# DIRECTIONS FOR THIS TASK
Find each line below where the word "shank" occurs, and copy it.

------------

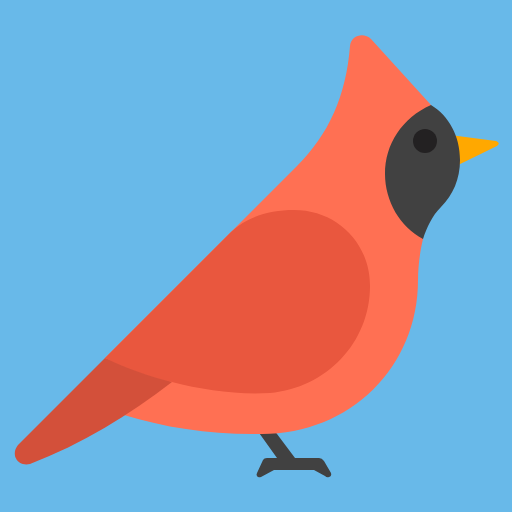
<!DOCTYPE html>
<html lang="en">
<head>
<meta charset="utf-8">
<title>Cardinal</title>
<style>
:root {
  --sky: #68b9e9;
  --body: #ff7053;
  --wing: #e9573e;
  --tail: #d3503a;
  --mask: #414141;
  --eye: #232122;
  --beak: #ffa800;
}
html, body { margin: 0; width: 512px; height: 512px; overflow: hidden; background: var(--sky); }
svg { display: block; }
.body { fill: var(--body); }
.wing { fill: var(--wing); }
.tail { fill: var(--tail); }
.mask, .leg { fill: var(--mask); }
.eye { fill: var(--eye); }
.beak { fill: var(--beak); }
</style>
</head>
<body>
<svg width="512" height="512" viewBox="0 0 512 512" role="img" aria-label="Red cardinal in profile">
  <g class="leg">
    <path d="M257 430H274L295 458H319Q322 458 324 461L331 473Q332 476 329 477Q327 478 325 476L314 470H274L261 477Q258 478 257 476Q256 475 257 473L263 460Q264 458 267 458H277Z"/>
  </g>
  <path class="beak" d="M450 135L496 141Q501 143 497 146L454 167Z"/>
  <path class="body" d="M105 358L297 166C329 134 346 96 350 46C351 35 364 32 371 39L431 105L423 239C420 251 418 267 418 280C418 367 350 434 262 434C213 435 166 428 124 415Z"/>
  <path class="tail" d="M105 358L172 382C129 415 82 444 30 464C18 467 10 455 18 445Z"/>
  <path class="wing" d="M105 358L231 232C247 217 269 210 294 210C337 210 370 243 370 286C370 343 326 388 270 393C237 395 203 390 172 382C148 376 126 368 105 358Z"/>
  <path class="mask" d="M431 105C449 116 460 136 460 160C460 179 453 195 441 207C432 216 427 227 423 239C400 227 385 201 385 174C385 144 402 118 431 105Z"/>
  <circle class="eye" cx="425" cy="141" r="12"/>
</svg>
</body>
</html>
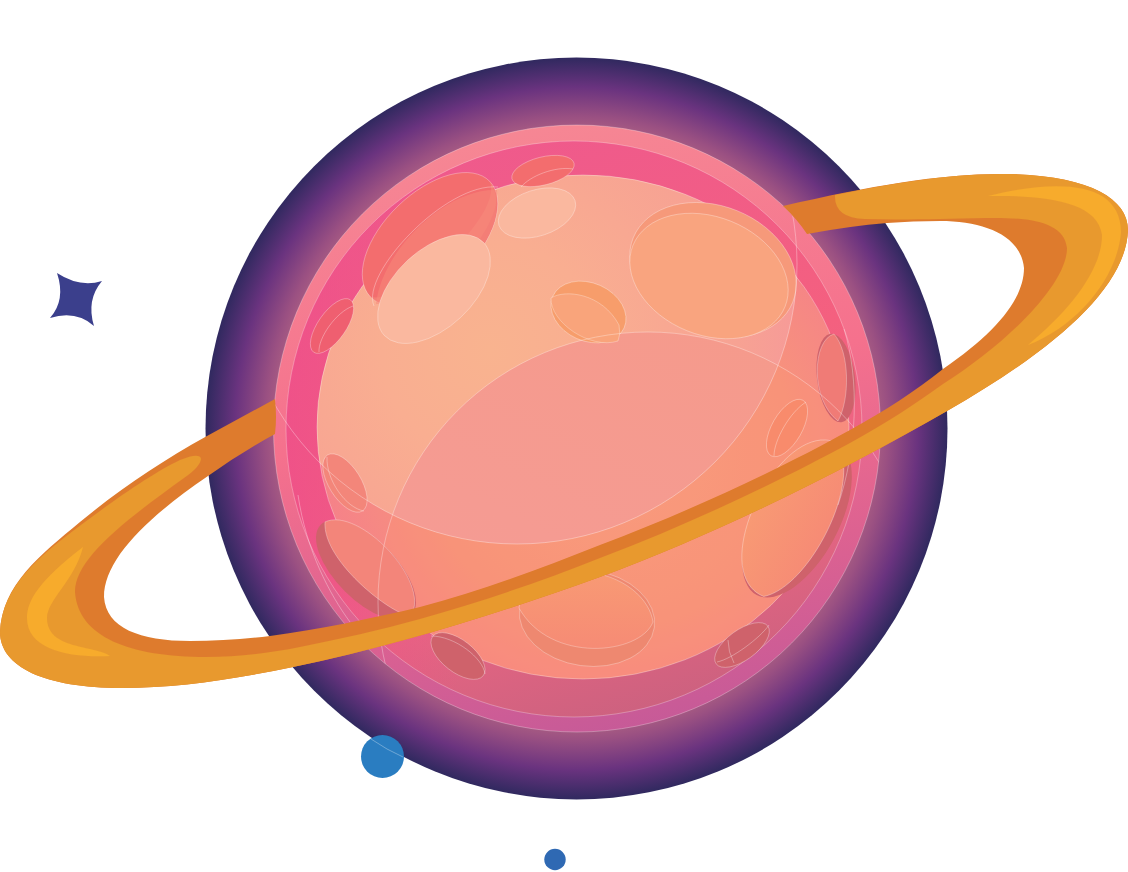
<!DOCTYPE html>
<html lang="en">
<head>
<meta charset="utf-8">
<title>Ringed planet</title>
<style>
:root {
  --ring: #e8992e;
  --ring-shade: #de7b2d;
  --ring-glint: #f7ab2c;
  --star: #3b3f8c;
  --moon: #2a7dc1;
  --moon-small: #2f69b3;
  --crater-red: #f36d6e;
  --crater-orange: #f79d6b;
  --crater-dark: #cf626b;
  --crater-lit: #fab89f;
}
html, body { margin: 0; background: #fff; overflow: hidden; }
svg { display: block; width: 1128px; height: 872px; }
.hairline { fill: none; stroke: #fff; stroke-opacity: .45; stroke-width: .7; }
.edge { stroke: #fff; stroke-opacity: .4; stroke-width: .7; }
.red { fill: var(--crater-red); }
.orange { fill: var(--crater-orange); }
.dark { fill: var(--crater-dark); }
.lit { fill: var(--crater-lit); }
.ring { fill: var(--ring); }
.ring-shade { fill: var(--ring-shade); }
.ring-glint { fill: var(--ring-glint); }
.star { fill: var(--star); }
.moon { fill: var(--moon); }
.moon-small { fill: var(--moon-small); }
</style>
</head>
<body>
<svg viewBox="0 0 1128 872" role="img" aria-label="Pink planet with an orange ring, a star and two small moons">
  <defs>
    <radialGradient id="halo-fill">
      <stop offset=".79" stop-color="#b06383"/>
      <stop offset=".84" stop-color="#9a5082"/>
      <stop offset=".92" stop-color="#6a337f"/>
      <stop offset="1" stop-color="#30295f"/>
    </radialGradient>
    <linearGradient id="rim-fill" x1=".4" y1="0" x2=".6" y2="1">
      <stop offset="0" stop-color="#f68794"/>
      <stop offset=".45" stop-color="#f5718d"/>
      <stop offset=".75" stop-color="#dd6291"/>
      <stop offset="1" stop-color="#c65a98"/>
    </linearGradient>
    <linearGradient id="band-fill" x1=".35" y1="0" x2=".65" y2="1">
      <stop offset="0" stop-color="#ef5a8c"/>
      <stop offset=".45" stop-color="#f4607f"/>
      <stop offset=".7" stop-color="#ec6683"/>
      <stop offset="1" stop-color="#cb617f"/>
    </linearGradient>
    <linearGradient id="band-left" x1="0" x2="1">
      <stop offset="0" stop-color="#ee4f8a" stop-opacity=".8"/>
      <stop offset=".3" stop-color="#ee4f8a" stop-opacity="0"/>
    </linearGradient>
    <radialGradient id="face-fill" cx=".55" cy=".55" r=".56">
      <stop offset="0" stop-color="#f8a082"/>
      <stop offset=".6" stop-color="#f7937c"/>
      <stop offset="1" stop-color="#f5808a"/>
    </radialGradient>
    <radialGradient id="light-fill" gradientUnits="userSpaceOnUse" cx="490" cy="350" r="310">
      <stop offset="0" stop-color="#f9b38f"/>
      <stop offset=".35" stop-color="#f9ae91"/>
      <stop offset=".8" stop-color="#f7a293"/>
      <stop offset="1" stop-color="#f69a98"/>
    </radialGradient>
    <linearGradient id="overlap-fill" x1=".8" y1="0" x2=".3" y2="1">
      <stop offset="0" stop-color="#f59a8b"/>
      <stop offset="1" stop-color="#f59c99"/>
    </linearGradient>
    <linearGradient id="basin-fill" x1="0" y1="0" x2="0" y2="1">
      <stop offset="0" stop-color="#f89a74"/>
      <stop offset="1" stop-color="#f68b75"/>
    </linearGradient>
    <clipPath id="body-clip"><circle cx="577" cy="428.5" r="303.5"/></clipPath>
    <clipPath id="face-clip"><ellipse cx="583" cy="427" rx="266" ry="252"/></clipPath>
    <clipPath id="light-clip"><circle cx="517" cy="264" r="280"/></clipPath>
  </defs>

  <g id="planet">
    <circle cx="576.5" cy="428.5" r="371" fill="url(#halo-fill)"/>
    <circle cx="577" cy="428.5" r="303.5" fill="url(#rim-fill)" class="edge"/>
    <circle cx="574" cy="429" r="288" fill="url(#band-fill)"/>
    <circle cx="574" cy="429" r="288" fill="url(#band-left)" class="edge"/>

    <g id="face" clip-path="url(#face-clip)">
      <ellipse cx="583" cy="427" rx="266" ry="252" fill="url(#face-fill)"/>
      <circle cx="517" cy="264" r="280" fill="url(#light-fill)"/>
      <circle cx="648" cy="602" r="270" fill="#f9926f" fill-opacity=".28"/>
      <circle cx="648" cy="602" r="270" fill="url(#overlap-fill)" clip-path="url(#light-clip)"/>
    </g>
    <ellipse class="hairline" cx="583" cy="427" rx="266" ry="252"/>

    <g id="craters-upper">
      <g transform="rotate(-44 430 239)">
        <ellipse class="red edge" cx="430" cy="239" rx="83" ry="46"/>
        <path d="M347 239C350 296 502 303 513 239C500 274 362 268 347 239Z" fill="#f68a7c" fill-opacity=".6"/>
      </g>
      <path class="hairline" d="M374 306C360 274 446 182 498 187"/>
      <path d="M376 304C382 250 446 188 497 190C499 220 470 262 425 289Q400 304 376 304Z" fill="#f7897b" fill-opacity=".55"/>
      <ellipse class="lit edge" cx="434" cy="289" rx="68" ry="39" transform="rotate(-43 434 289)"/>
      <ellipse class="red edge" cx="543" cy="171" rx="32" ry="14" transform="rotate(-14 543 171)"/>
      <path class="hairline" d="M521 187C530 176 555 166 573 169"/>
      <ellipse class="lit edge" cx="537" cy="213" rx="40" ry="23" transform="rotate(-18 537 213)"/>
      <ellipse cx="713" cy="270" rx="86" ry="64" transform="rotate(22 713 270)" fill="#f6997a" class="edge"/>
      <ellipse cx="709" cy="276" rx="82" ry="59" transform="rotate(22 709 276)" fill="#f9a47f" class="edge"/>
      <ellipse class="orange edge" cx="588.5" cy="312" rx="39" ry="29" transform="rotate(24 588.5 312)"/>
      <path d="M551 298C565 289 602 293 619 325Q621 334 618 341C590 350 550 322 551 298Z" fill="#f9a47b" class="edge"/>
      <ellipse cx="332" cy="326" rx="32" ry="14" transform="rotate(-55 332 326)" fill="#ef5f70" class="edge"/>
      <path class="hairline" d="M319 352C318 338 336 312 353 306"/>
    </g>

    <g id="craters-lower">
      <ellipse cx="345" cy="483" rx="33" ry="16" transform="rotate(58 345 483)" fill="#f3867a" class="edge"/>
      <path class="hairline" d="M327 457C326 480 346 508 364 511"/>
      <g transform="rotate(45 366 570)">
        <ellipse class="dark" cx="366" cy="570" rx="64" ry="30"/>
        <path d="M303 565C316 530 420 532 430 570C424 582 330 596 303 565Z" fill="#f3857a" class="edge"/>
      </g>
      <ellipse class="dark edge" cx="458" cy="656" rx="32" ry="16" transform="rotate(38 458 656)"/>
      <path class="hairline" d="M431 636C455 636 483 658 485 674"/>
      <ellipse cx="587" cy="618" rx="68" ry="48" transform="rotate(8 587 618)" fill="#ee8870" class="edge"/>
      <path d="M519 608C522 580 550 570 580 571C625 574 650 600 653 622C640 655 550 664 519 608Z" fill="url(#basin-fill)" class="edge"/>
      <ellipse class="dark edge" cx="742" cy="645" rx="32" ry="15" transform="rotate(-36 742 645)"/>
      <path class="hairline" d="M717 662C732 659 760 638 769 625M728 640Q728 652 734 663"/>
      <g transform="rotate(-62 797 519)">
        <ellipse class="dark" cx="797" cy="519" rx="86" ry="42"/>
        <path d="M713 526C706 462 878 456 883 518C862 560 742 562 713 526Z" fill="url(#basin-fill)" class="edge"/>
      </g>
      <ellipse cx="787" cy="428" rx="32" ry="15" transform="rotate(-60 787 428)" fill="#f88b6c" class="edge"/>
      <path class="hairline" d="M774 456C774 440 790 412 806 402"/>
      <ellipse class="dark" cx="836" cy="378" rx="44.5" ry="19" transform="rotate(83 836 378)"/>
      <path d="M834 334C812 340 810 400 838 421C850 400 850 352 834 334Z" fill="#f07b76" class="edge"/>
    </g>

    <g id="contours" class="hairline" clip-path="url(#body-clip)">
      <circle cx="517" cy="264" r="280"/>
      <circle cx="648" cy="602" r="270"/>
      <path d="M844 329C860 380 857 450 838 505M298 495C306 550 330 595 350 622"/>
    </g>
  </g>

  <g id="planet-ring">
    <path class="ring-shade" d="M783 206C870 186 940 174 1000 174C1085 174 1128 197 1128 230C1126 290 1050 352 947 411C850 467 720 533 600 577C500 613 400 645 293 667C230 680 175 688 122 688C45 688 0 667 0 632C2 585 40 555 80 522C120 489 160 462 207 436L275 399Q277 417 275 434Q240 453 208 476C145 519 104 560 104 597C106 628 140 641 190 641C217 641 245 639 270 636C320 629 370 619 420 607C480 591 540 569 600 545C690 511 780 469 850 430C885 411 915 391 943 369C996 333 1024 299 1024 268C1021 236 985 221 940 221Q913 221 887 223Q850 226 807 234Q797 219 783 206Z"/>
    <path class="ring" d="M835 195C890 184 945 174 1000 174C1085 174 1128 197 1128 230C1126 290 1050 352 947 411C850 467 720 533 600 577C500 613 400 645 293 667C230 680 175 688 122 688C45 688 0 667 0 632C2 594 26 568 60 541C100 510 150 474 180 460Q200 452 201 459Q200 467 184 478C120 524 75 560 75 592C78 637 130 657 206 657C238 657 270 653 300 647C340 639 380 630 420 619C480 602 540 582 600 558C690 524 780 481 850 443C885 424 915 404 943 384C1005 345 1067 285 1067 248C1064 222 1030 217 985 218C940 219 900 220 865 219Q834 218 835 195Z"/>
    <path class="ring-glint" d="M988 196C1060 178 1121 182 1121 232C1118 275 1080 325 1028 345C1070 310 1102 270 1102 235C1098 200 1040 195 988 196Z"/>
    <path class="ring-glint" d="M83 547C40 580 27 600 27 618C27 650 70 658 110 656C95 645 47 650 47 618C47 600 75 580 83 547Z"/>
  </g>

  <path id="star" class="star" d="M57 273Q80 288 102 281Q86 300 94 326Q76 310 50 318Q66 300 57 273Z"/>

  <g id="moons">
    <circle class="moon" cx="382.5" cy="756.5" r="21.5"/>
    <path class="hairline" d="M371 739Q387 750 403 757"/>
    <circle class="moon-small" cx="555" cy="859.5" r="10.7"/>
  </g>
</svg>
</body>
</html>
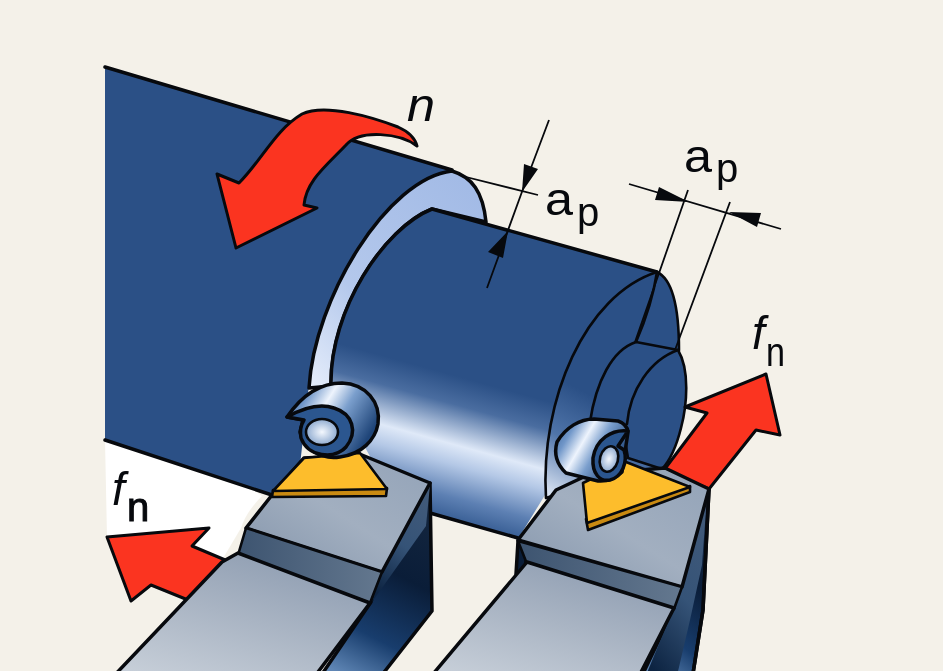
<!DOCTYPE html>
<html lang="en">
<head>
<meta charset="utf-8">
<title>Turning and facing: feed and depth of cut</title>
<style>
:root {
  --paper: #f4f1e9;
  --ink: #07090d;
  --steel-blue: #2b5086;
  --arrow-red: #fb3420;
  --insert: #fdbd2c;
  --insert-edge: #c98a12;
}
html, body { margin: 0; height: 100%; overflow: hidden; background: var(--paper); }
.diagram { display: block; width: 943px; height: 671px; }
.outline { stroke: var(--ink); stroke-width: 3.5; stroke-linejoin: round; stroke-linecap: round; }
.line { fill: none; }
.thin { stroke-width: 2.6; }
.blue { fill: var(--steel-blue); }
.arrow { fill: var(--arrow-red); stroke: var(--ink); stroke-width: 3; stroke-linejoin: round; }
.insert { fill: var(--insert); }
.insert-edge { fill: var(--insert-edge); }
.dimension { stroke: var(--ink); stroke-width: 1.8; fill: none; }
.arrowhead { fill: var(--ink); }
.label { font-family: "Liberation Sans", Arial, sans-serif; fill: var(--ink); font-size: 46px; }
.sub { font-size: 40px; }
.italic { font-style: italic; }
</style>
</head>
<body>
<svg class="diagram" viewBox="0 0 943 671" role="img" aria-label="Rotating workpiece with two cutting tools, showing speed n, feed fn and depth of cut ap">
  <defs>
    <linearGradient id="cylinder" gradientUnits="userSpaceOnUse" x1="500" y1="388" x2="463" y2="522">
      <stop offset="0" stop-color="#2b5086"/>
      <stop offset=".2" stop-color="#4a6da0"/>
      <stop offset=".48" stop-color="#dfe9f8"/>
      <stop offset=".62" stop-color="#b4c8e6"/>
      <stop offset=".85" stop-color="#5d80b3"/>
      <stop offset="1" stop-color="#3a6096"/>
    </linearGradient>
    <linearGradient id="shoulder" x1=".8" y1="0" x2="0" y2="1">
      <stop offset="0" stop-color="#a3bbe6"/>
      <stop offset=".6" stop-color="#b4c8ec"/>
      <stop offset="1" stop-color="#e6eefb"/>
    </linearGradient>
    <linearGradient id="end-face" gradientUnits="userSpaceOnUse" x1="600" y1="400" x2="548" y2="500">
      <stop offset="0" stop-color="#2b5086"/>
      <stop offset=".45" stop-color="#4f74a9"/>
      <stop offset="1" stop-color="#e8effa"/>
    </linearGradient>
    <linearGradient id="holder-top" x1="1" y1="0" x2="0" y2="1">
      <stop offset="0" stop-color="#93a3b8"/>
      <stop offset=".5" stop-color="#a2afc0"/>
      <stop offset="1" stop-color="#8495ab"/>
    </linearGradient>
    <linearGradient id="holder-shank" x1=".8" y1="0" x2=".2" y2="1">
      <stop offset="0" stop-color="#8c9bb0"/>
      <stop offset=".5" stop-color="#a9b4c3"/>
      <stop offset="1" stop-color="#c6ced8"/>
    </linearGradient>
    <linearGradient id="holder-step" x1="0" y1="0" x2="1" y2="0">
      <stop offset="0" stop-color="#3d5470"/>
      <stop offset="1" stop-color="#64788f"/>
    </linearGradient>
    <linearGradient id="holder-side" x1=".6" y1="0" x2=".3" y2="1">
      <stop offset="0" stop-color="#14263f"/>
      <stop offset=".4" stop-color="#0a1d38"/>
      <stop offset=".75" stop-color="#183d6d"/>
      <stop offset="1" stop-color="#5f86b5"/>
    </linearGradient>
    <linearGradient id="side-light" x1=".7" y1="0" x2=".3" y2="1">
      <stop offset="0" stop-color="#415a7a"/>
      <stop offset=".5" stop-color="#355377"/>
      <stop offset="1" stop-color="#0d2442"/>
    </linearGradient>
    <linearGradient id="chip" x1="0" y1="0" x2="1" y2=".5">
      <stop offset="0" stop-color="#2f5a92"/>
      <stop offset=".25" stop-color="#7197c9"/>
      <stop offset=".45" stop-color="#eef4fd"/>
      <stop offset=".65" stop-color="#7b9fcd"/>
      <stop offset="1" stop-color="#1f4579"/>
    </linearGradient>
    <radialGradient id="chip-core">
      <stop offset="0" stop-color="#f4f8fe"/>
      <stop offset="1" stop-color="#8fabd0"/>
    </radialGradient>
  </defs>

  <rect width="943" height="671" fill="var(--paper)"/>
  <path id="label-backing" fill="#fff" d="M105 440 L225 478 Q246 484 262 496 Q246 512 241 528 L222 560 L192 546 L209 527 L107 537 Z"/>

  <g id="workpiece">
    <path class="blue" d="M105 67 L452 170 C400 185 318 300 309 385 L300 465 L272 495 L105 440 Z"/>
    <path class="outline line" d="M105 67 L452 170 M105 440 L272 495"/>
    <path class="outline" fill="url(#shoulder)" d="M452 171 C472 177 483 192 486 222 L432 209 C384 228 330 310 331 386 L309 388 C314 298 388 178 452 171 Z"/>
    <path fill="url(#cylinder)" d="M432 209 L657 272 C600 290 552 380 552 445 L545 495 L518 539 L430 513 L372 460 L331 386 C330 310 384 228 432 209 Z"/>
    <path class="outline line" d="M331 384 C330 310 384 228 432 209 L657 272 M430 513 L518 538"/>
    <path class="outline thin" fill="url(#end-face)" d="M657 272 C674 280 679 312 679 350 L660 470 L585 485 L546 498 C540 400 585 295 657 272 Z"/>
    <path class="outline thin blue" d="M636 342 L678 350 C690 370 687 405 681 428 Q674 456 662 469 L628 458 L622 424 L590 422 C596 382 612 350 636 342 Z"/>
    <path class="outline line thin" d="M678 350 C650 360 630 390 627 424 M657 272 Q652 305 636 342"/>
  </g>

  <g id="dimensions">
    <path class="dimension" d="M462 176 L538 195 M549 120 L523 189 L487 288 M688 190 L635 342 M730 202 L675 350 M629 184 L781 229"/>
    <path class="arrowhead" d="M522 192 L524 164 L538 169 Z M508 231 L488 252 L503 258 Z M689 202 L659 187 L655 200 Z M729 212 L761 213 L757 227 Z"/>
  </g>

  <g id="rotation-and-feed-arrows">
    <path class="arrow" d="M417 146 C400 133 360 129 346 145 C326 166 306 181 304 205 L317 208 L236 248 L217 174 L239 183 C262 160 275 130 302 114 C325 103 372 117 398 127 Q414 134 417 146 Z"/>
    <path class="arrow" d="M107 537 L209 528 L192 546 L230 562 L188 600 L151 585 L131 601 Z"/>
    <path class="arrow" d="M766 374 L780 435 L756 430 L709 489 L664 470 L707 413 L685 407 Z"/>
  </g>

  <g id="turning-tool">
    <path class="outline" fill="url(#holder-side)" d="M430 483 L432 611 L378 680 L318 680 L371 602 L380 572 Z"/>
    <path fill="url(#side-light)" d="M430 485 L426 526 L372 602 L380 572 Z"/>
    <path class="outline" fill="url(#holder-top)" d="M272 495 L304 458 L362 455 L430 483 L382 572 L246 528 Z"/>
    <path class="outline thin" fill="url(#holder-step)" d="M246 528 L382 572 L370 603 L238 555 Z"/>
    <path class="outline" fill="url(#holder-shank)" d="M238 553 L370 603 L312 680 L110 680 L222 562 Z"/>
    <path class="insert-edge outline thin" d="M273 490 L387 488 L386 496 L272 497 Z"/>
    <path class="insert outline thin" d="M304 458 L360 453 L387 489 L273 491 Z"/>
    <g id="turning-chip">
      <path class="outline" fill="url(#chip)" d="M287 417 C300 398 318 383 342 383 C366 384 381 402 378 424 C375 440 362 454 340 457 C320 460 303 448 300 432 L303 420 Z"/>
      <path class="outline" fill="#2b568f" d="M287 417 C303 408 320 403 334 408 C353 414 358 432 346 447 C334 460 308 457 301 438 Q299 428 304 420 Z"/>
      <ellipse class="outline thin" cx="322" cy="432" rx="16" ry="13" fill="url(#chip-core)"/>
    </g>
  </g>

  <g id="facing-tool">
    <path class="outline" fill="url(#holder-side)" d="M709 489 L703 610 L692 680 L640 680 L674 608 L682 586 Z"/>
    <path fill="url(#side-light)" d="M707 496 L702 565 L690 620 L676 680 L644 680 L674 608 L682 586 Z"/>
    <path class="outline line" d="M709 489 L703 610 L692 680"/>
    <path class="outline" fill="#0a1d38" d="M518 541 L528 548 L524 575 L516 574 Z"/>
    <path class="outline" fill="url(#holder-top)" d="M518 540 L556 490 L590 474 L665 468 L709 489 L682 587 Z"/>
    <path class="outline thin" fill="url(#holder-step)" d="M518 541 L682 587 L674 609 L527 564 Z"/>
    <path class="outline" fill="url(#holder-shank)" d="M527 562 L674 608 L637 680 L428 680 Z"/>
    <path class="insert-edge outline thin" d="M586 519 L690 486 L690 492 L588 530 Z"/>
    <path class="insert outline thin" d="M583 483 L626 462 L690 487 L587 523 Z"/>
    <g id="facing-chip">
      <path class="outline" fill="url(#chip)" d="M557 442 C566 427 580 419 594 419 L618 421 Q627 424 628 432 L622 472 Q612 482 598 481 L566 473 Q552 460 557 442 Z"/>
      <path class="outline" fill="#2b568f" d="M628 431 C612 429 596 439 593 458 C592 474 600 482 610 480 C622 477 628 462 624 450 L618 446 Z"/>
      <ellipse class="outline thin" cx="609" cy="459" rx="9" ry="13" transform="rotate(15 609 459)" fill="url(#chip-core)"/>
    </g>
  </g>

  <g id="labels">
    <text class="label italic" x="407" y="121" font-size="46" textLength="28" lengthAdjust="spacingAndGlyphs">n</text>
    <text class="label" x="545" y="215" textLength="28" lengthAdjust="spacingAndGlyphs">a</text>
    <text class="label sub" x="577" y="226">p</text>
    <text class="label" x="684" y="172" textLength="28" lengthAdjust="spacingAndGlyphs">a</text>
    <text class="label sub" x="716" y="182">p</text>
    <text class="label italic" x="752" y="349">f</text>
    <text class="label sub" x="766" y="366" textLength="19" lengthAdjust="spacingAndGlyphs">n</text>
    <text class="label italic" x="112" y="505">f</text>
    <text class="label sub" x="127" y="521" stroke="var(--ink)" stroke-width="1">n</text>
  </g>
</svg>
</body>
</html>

------------

# RESPONSE TO THIS EXERCISE
    <linearGradient id="holder-shank" x1=".8" y1="0" x2=".2" y2="1">
    <path class="outline" fill="url(#holder-shank)" d="M238 553 L370 603 L312 680 L110 680 L222 562 Z"/>
    <path class="outline" fill="url(#holder-shank)" d="M527 562 L674 608 L637 680 L428 680 Z"/>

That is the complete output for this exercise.